Whatever the reason, there are a number of factors to consider before rushing into a decision that you may regret later. The fact is, too often pets acquired by impulse don't work out, and this is especially true with cats, who frequently have their own agendas.

Questions to Consider

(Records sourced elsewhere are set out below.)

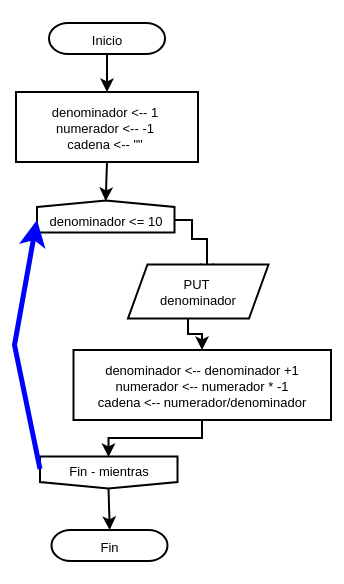
<!DOCTYPE html>
<html lang="es">
<head>
<meta charset="utf-8">
<title>Diagrama de flujo</title>
<style>
:root { --ink: #000; --paper: #fff; --loop: #00f; }
* { box-sizing: border-box; }
html, body { margin: 0; background: var(--paper); }
.flowchart {
  position: relative; width: 344px; height: 584px; overflow: hidden;
  background: var(--paper); color: var(--ink);
  font: 13px/16px "Liberation Sans", Arial, sans-serif;
}
.drawing { position: absolute; inset: 0; display: block; }
.shapes, .connectors { stroke: var(--ink); stroke-width: 2; }
.shapes { fill: var(--paper); }
.connectors { fill: none; }
.heads { fill: var(--ink); stroke: none; }
.loop { fill: none; stroke: var(--loop); stroke-width: 5; }
.loop-head { fill: var(--loop); }
.node {
  position: absolute; display: flex; align-items: center; justify-content: center;
  text-align: center; white-space: nowrap;
}
.start { left: 48px; top: 25px; width: 118px; height: 32px; }
.setup { left: 14px; top: 93px; width: 182px; height: 72px; }
.condition { left: 37px; top: 206px; width: 138px; height: 32px; }
.output { left: 128px; top: 265px; width: 140px; height: 56px; }
.output span { display: block; }
.output .command { margin-right: 3px; }
.step { left: 73px; top: 351px; width: 258px; height: 72px; }
.loop-end { left: 40px; top: 456px; width: 138px; height: 32px; }
.end { left: 51px; top: 532px; width: 117px; height: 32px; }
</style>
</head>
<body>
<main class="flowchart">
  <svg class="drawing" width="344" height="584" viewBox="0 0 344 584" aria-hidden="true">
    <defs><path id="arrowhead" d="M0 0L-7 -14L0 -10.5L7 -14Z"/></defs>
    <g class="connectors">
      <path d="M107 54V84"/>
      <path d="M107 162L106 192"/>
      <path d="M174 220H192V239H207V266"/>
      <path d="M188 318V334H202V342"/>
      <path d="M202 420V438H108.500V448"/>
      <path d="M108.500 488L109.500 522"/>
    </g>
    <g class="heads">
      <use href="#arrowhead" x="107" y="92"/>
      <use href="#arrowhead" transform="translate(105.700 201) rotate(2)"/>
      <use href="#arrowhead" x="207" y="277"/>
      <use href="#arrowhead" x="202" y="350"/>
      <use href="#arrowhead" x="108.500" y="457"/>
      <use href="#arrowhead" transform="translate(109.700 530) rotate(-2)"/>
    </g>
    <g class="shapes">
      <rect x="49" y="23" width="116" height="31" rx="19" ry="15.500"/>
      <rect x="16" y="92" width="182" height="70"/>
      <polygon points="37,207 106,200.500 174.500,207 174.500,232.500 37,232.500"/>
      <polygon points="147.500,264.500 268.500,264.500 249,318.500 128,318.500"/>
      <rect x="73.500" y="350" width="257.500" height="70"/>
      <polygon points="40,456.500 177.500,456.500 177.500,482 108.500,488.500 40,482"/>
      <rect x="51.500" y="530" width="116" height="31" rx="19" ry="15.500"/>
    </g>
    <path class="loop" d="M40 469L14.500 345L34 236"/>
    <polygon class="loop-head" points="37,220 45.500,249 34,240 19,244"/>
  </svg>
  <div class="node start">Inicio</div>
  <div class="node setup">denominador &lt;-- 1<br>numerador &lt;-- -1<br>cadena &lt;-- ""</div>
  <div class="node condition">denominador &lt;= 10</div>
  <div class="node output"><div><span class="command">PUT</span><span>denominador</span></div></div>
  <div class="node step">denominador &lt;-- denominador +1<br>numerador &lt;-- numerador * -1<br>cadena &lt;-- numerador/denominador</div>
  <div class="node loop-end">Fin - mientras</div>
  <div class="node end">Fin</div>
</main>
</body>
</html>
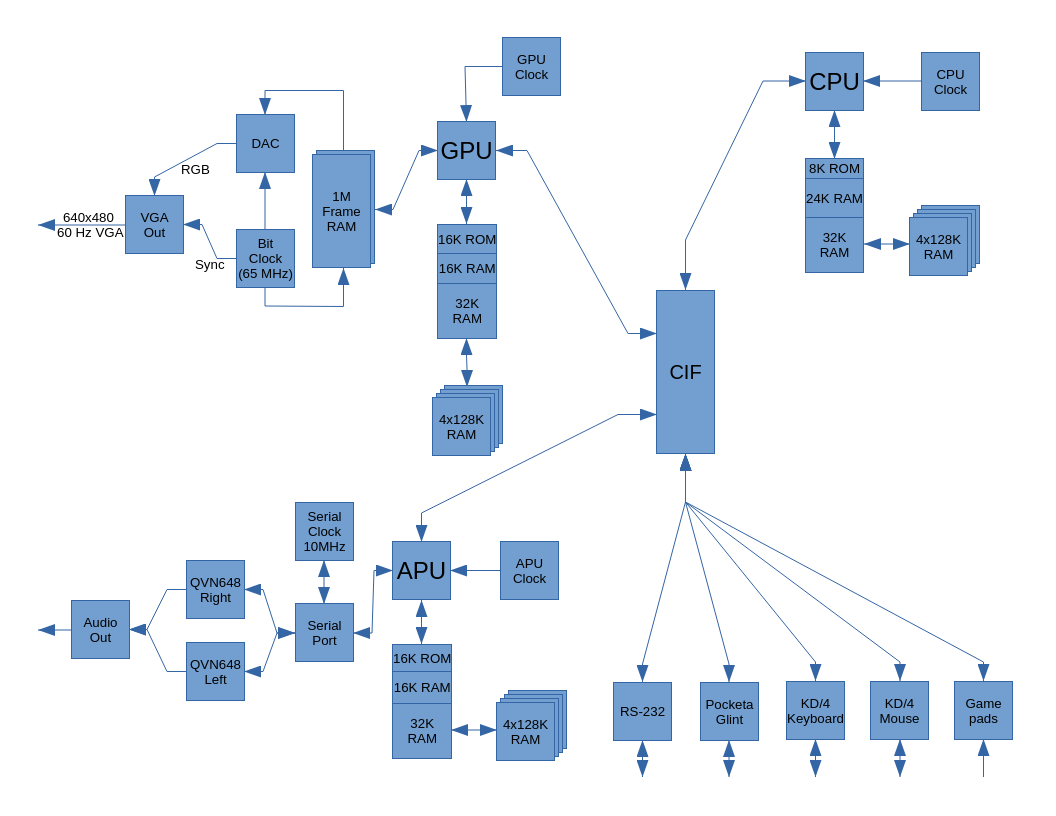
<!DOCTYPE html>
<html lang="en">
<head>
<meta charset="utf-8">
<title>System block diagram</title>
<style>
:root {
  --block: #729fcf;
  --line: #3465a4;
  --ink: #000;
  --paper: #fff;
}
* { box-sizing: border-box; }
html, body { margin: 0; width: 1056px; height: 816px; overflow: hidden; background: var(--paper); }
.diagram {
  position: relative;
  width: 1056px;
  height: 816px;
  overflow: hidden;
  color: var(--ink);
  font: 13.3px/15px "Liberation Sans", Arial, sans-serif;
  text-align: center;
  white-space: nowrap;
}
.wires { position: absolute; left: 0; top: 0; }
.wires path { fill: none; stroke: var(--line); stroke-width: 1; }
.wires .head { fill: var(--line); stroke: none; }
.out { marker-end: url(#arrow); }
.back { marker-start: url(#arrow); }
.both { marker-start: url(#arrow); marker-end: url(#arrow); }
.node, .bank, .label { position: absolute; left: var(--x); top: var(--y); }
.node, .bank div {
  display: flex;
  align-items: center;
  justify-content: center;
  background: var(--block);
  border: 1px solid var(--line);
}
.node { width: 59px; height: 59px; }
.core { font-size: 24px; line-height: 28px; }
.bridge { height: 164px; font-size: 20px; line-height: 24px; }
.frame {
  height: 114px;
  box-shadow: 4px -4px 0 -1px var(--block), 4px -4px 0 0 var(--line);
}
.stack {
  box-shadow:
    4px -4px 0 -1px var(--block), 4px -4px 0 0 var(--line),
    8px -8px 0 -1px var(--block), 8px -8px 0 0 var(--line),
    12px -12px 0 -1px var(--block), 12px -12px 0 0 var(--line);
}
.bank { display: grid; width: 59px; grid-template-rows: var(--rows); }
.bank div + div { border-top: 0; }
</style>
</head>
<body>
<main class="diagram">
  <svg class="wires" width="1056" height="816" viewBox="0 0 1056 816" aria-hidden="true">
    <defs>
      <marker id="arrow" markerUnits="userSpaceOnUse" markerWidth="17" markerHeight="12" refX="17" refY="6" orient="auto-start-reverse">
        <path class="head" d="M0 0 17 6 0 12z"/>
      </marker>
    </defs>
    <g id="video-wires">
      <path class="out" d="M502 66.5H465L466.5 122"/>
      <path class="both" d="M375 209.5H393L419 150.5H438"/>
      <path class="both" d="M496 150.5H527L628 333.5H657"/>
      <path class="both" d="M466.5 179V224"/>
      <path class="both" d="M466.5 338V355L467 369V387"/>
      <path class="out" d="M343.5 151V90.5H265V115"/>
      <path class="out" d="M265 230V172"/>
      <path class="out" d="M265 287V306L343.5 306.5V268"/>
      <path class="out" d="M236 143.5H217L154.5 177V196"/>
      <path class="out" d="M236 258.5H217L202 224.5H183"/>
      <path class="out" d="M126 225H38"/>
    </g>
    <g id="processor-wires">
      <path class="out" d="M921 81H863"/>
      <path class="both" d="M806 81H763L685.5 240V290"/>
      <path class="both" d="M834.5 110V159"/>
      <path class="both" d="M864 244H910"/>
    </g>
    <g id="audio-wires">
      <path class="both" d="M657 414.5H618L421.5 513V542"/>
      <path class="out" d="M501 570.5H450"/>
      <path class="both" d="M421.5 600V644"/>
      <path class="both" d="M451 730H497"/>
      <path class="both" d="M353 633H372L374 570.5H393"/>
      <path class="both" d="M324 560V604"/>
      <path class="both" d="M295 633H277L263 589.5H244"/>
      <path class="both" d="M295 633H277L263 671.5H244"/>
      <path class="back" d="M129 629.5H147L167 589.5H186"/>
      <path class="back" d="M129 629.5H147L167 671.5H186"/>
      <path class="out" d="M71 630H38"/>
    </g>
    <g id="peripheral-wires">
      <path class="both" d="M685.5 454V502L642.5 664V682"/>
      <path class="both" d="M685.5 454V502L729 664V682"/>
      <path class="both" d="M685.5 454V502L815.5 662V681"/>
      <path class="both" d="M685.5 454V502L900 662V681"/>
      <path class="both" d="M685.5 454V502L983.5 662V681"/>
      <path class="both" d="M642.5 740V777"/>
      <path class="both" d="M729 740V777"/>
      <path class="both" d="M815.5 739V777"/>
      <path class="both" d="M900 739V777"/>
      <path class="out" d="M983.5 777V739"/>
    </g>
  </svg>

  <section aria-label="Video">
    <div class="node" style="--x:502px;--y:37px">GPU<br>Clock</div>
    <div class="node core" style="--x:437px;--y:121px">GPU</div>
    <div class="node" style="--x:236px;--y:114px">DAC</div>
    <div class="node" style="--x:236px;--y:229px">Bit<br>Clock<br>(65 MHz)</div>
    <div class="node frame" style="--x:312px;--y:154px">1M<br>Frame<br>RAM</div>
    <div class="node" style="--x:125px;--y:195px">VGA<br>Out</div>
    <div class="bank" style="--x:437px;--y:224px;--rows:30px 30px 55px">
      <div>16K ROM</div><div>16K RAM</div><div>32K<br>RAM</div>
    </div>
    <div class="node stack" style="--x:432px;--y:397px">4x128K<br>RAM</div>
    <div class="label" style="--x:181px;--y:162px">RGB</div>
    <div class="label" style="--x:195px;--y:257px">Sync</div>
    <div class="label" style="--x:57px;--y:210px">640x480&nbsp;<br>60 Hz VGA</div>
  </section>

  <section aria-label="Processor">
    <div class="node core" style="--x:805px;--y:52px">CPU</div>
    <div class="node" style="--x:921px;--y:52px">CPU<br>Clock</div>
    <div class="bank" style="--x:805px;--y:158px;--rows:21px 39px 55px">
      <div>8K ROM</div><div>24K RAM</div><div>32K<br>RAM</div>
    </div>
    <div class="node stack" style="--x:909px;--y:217px">4x128K<br>RAM</div>
    <div class="node bridge" style="--x:656px;--y:290px">CIF</div>
  </section>

  <section aria-label="Audio">
    <div class="node core" style="--x:392px;--y:541px">APU</div>
    <div class="node" style="--x:500px;--y:541px">APU<br>Clock</div>
    <div class="bank" style="--x:392px;--y:644px;--rows:28px 32px 55px">
      <div>16K ROM</div><div>16K RAM</div><div>32K<br>RAM</div>
    </div>
    <div class="node stack" style="--x:496px;--y:702px">4x128K<br>RAM</div>
    <div class="node" style="--x:295px;--y:502px">Serial<br>Clock<br>10MHz</div>
    <div class="node" style="--x:295px;--y:603px">Serial<br>Port</div>
    <div class="node" style="--x:186px;--y:560px">QVN648<br>Right</div>
    <div class="node" style="--x:186px;--y:642px">QVN648<br>Left</div>
    <div class="node" style="--x:71px;--y:600px">Audio<br>Out</div>
  </section>

  <section aria-label="Peripherals">
    <div class="node" style="--x:613px;--y:682px">RS-232</div>
    <div class="node" style="--x:700px;--y:682px">Pocketa<br>Glint</div>
    <div class="node" style="--x:786px;--y:681px">KD/4<br>Keyboard</div>
    <div class="node" style="--x:870px;--y:681px">KD/4<br>Mouse</div>
    <div class="node" style="--x:954px;--y:681px">Game<br>pads</div>
  </section>
</main>
</body>
</html>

  • Are you financially prepared for a cat?: Much like children, cats need the utmost care. This means you need to be prepared for the costs of responsibility for a cat. Costs can typically include spay/neutering, vaccinations, and veterinary care when necessary.
  • Are there children younger than five years old in the home?: Toddlers usually love kitties, but if you bring a very young kitten into your home you may find them loving it to death, literally. Alternately, the kitten could inflict some painful scratches. You'd be better off either getting an older cat that's been around children or waiting a couple of years.
  • Are your silk Queen Anne chair and new off-white carpet extremely important to you?: Cats need scratching exercise, and guess where they'll head first, lacking an approved scratching surface? A good scratching post and regular nail clipping are a must. Another must is a clean litter box and the necessary training for kitty to use it. It is critical that you are willing to make the commitment to provide your cat with the necessities and to put your cat ahead of furniture and other inanimate objects. Accidents happen. Are you willing to live with it? Or will you consider getting rid of the cat at the first sign of trouble?
  • Are planning to declaw your cat?: Please think again! Declawing is actually the surgical removal of the first knuckle of each toe. Whether done with a guillotine tool or by laser, it is extremely painful, and dangerous to the cat and patently inhumane. You will likely find declawed cats at the shelter, and they are usually there because they turned to biting or spraying urine after being declawed. If declawing is your only solution to having a cat, and you're not willing to take your chances with a previously declawed cat, a cat won't be the best fit.
  • Will an adult be responsible for feeding the cat, keeping the litter box clean, and grooming the cat regularly?: This is a serious consideration. Pets are fine for teaching children responsibility, but there should always be an adult around to supervise and make sure the necessary jobs are done every day.
  • Will you have time to be family to the cat?: Contrary to popular opinion, cats are very social animals who love attention from their humans. Your bond with your cat will last a lifetime. A lonely, neglected cat will soon find all kinds of mischief with which to amuse herself. Also contrary to popular opinion (among cats), you don't have to be its slave. 15 minutes a day of playtime and petting will make the difference between a happy cat and a nuisance.
  • Are you prepared to keep your cat indoors only?: There are too many hazards to the outdoor life for cats to list here, however, they far exceed any benefits you may perceive of outdoor life for cats.
  • Is your place big enough for a cat?: This is a frequently asked question by readers. The easy answer is that many cat breeds can live very comfortably in a studio apartment, given the right conditions and amount of attention and love given to your pet feline.

If your answers align with these then perhaps it's time you finally get the cute little cat you have your eye on!